▶ [ACTIVITY]: Scan each line of the records for the word "center" and extract the ones that have it.

[Opening PROVIDED MATERIAL section]

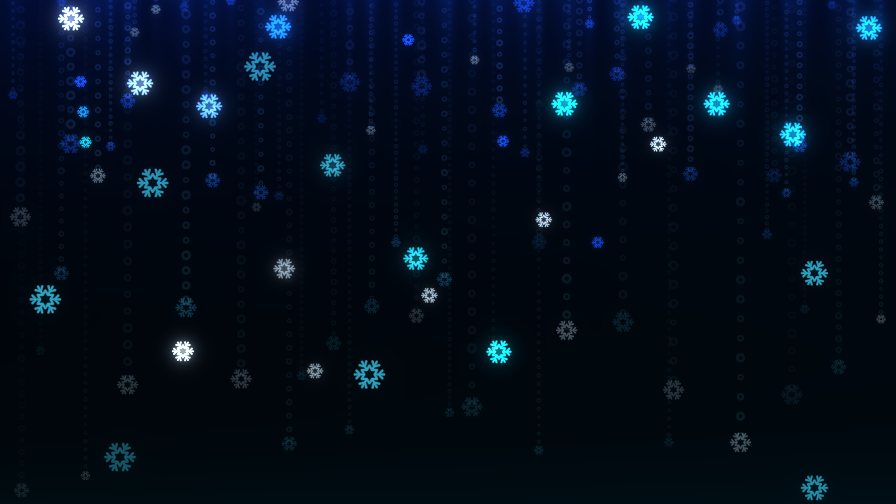
Give the GLSL for this background, as a Shadertoy shader.

```glsl
// Glowing snowflakes hanging on faint beaded strands in a dark blue night.
// Strands come from hashed columns; brighter flakes sit on straight or wavy
// chains. All lengths are fractions of the canvas height.

#define CYAN vec3(0.08, 0.80, 0.88)
#define TEAL vec3(0.14, 0.48, 0.55)
#define BLUE vec3(0.10, 0.30, 0.95)
#define WHITE vec3(0.78, 0.87, 0.92)
#define NIGHT vec3(0.0, 0.025, 0.045)
#define STRAND_LIGHT 0.24
#define HEAD_LIGHT 0.60
#define LINE_WIDTH 0.085
#define SEED 7.0

const float PI = 3.14159;

float hash(vec2 p) {
    vec3 q = fract(p.xyx * 0.1031);
    q += dot(q, q.yzx + 33.33);
    return fract((q.x + q.y) * q.z);
}

float segment(vec2 p, vec2 a, vec2 b) {
    vec2 ab = b - a;
    return length(p - a - ab * clamp(dot(p - a, ab) / dot(ab, ab), 0.0, 1.0));
}

// Antialiased coverage of a distance
float cover(float d) {
    float pixel = 0.8 / iResolution.y;
    return 1.0 - smoothstep(-pixel, pixel, d);
}

// Six arms folded into one: stem, outer fork and the star around the hole
float flake(vec2 p, float radius) {
    p /= radius;
    if (dot(p, p) > 2.0) return 0.0;
    float angle = mod(atan(p.y, p.x) + PI / 6.0, PI / 3.0) - PI / 6.0;
    p = length(p) * vec2(cos(angle), abs(sin(angle)));
    float d = segment(p, vec2(0.38, 0.0), vec2(1.0, 0.0));
    d = min(d, segment(p, vec2(0.64, 0.0), vec2(0.88, 0.26)));
    d = min(d, segment(p, vec2(0.36, 0.0), vec2(0.52, 0.30)));
    return cover((d - LINE_WIDTH) * radius);
}

vec3 litFlake(vec2 p, float radius, vec3 color, float glow) {
    float d2 = dot(p, p) / (radius * radius);
    float halo = 0.65 * exp(-1.6 * d2) + 0.25 * exp(-0.45 * d2);
    return color * (flake(p, radius) + glow * halo);
}

// Evenly spaced flakes; wave holds the height and phase of a vertical sway
vec3 chain(vec2 p, vec2 start, vec2 stride, vec2 wave, int count,
           float radius, vec3 first, vec3 last, float glow) {
    vec3 light = vec3(0.0);
    for (int i = 0; i < count; i++) {
        float k = float(i);
        vec2 center = start + k * stride;
        center.y += wave.x * cos(1.9 * (k - wave.y));
        vec3 color = mix(first, last, k / float(count - 1));
        light += litFlake(p - center, radius, color, glow);
    }
    return light;
}

// Columns of small rings, each ending in a flake
vec3 strands(vec2 p, float width, float layer) {
    vec3 light = vec3(0.0);
    float column = floor(p.x / width);
    float bead = width * 0.095;
    vec3 tint = mix(TEAL, BLUE, smoothstep(0.45, 1.0, p.y));
    for (float k = -1.0; k <= 1.0; k++) {
        vec2 id = vec2(column + k, SEED + 19.0 * layer);
        float x = (id.x + 0.25 + 0.5 * hash(id)) * width;
        float head = 1.02 - pow(hash(id + 31.0), 1.2);
        float strength = hash(id + 57.0);

        // Beads fade with distance above the head
        float spacing = bead * mix(2.7, 4.0, hash(id + 83.0));
        float row = floor(p.y / spacing);
        vec2 q = p - vec2(x, (row + 0.5) * spacing);
        float size = bead * mix(0.6, 1.0, hash(vec2(row, id.x)));
        float ring = cover(abs(length(q) - size * 0.7) - size * 0.28);
        float fade = step(head, p.y) * mix(0.3, 1.0, exp(-3.0 * (p.y - head)));
        fade *= mix(0.25, 1.0, strength) * (0.6 + 0.8 * p.y * p.y);
        light += mix(tint, WHITE, 0.25) * ring * fade * STRAND_LIGHT;

        // Flake at the end, bluer and brighter near the top
        float pick = hash(id + 101.0);
        vec3 color = pick < 0.4 ? WHITE : mix(TEAL, BLUE, smoothstep(0.3, 0.8, head));
        float power = HEAD_LIGHT * mix(0.35, 1.0, strength) * mix(0.5, 1.0, head);
        light += power * litFlake(p - vec2(x, head), bead * 1.9, color, 0.4 * head * head);

        // Soft blue haze where strands enter
        float haze = exp(-pow((p.x - x) / (0.25 * width), 2.0) - 12.0 * (1.0 - p.y));
        light += BLUE * haze * 0.14 * strength;
    }
    return light;
}

void mainImage(out vec4 fragColor, in vec2 fragCoord) {
    vec2 p = fragCoord / iResolution.y;
    float across = p.x * iResolution.y / iResolution.x;

    // Night: blue from above, a little teal on the right and at the foot
    vec3 color = NIGHT * mix(0.7, 1.0, across);
    color += vec3(0.005, 0.025, 0.15) * exp(-4.0 * (1.0 - p.y)) * mix(1.1, 0.7, across);
    color += vec3(0.0, 0.03, 0.035) * exp(-9.0 * p.y);

    for (float layer = 0.0; layer < 3.0; layer++)
        color += strands(p, 0.048 + 0.03 * layer, layer);

    vec2 still = vec2(0.0);
    // Large V on the left
    color += chain(p, vec2(0.516, 0.868), vec2(-0.213, -0.231), still, 3, 0.029, TEAL, TEAL * 1.2, 0.1);
    color += chain(p, vec2(0.660, 0.672), vec2(0.165, -0.185), still, 3, 0.023, TEAL, CYAN * 1.1, 0.5);
    // Glowing waves along the top
    color += chain(p, vec2(1.120, 0.836), vec2(0.151, 0.0), vec2(0.13, 1.0), 5, 0.024, CYAN, mix(CYAN, BLUE, 0.4), 0.85);
    color += chain(p, vec2(0.141, 0.866), vec2(0.137, 0.0), vec2(0.097, 0.0), 4, 0.024, WHITE, mix(CYAN, BLUE, 0.7), 0.75);
    // Pale rising lines
    color += chain(p, vec2(0.625, 0.264), vec2(0.227, 0.150), still, 4, 0.015, WHITE * 0.6, WHITE, 0.3);
    color += chain(p, vec2(0.363, 0.303), vec2(0.201, 0.164), still, 2, 0.020, WHITE * 1.2, WHITE * 0.5, 0.7);
    // Quiet teal pairs
    color += chain(p, vec2(0.238, 0.093), vec2(0.495, 0.164), still, 2, 0.029, TEAL * 0.6, TEAL * 1.2, 0.08);
    color += chain(p, vec2(1.616, 0.032), vec2(0.0, 0.426), still, 2, 0.025, TEAL, TEAL * 1.2, 0.1);
    // Small blue lines
    color += chain(p, vec2(0.810, 0.921), vec2(0.188, -0.201), still, 3, 0.011, BLUE, BLUE * 0.7, 0.4);
    color += chain(p, vec2(0.160, 0.838), vec2(0.005, -0.060), still, 3, 0.011, BLUE, CYAN, 0.4);

    fragColor = vec4(min(color, 1.0), 1.0);
}
```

[Closing PROVIDED MATERIAL section]

▶ [EXERCISE OUTPUT]:
        vec2 center = start + k * stride;
        center.y += wave.x * cos(1.9 * (k - wave.y));
        light += litFlake(p - center, radius, color, glow);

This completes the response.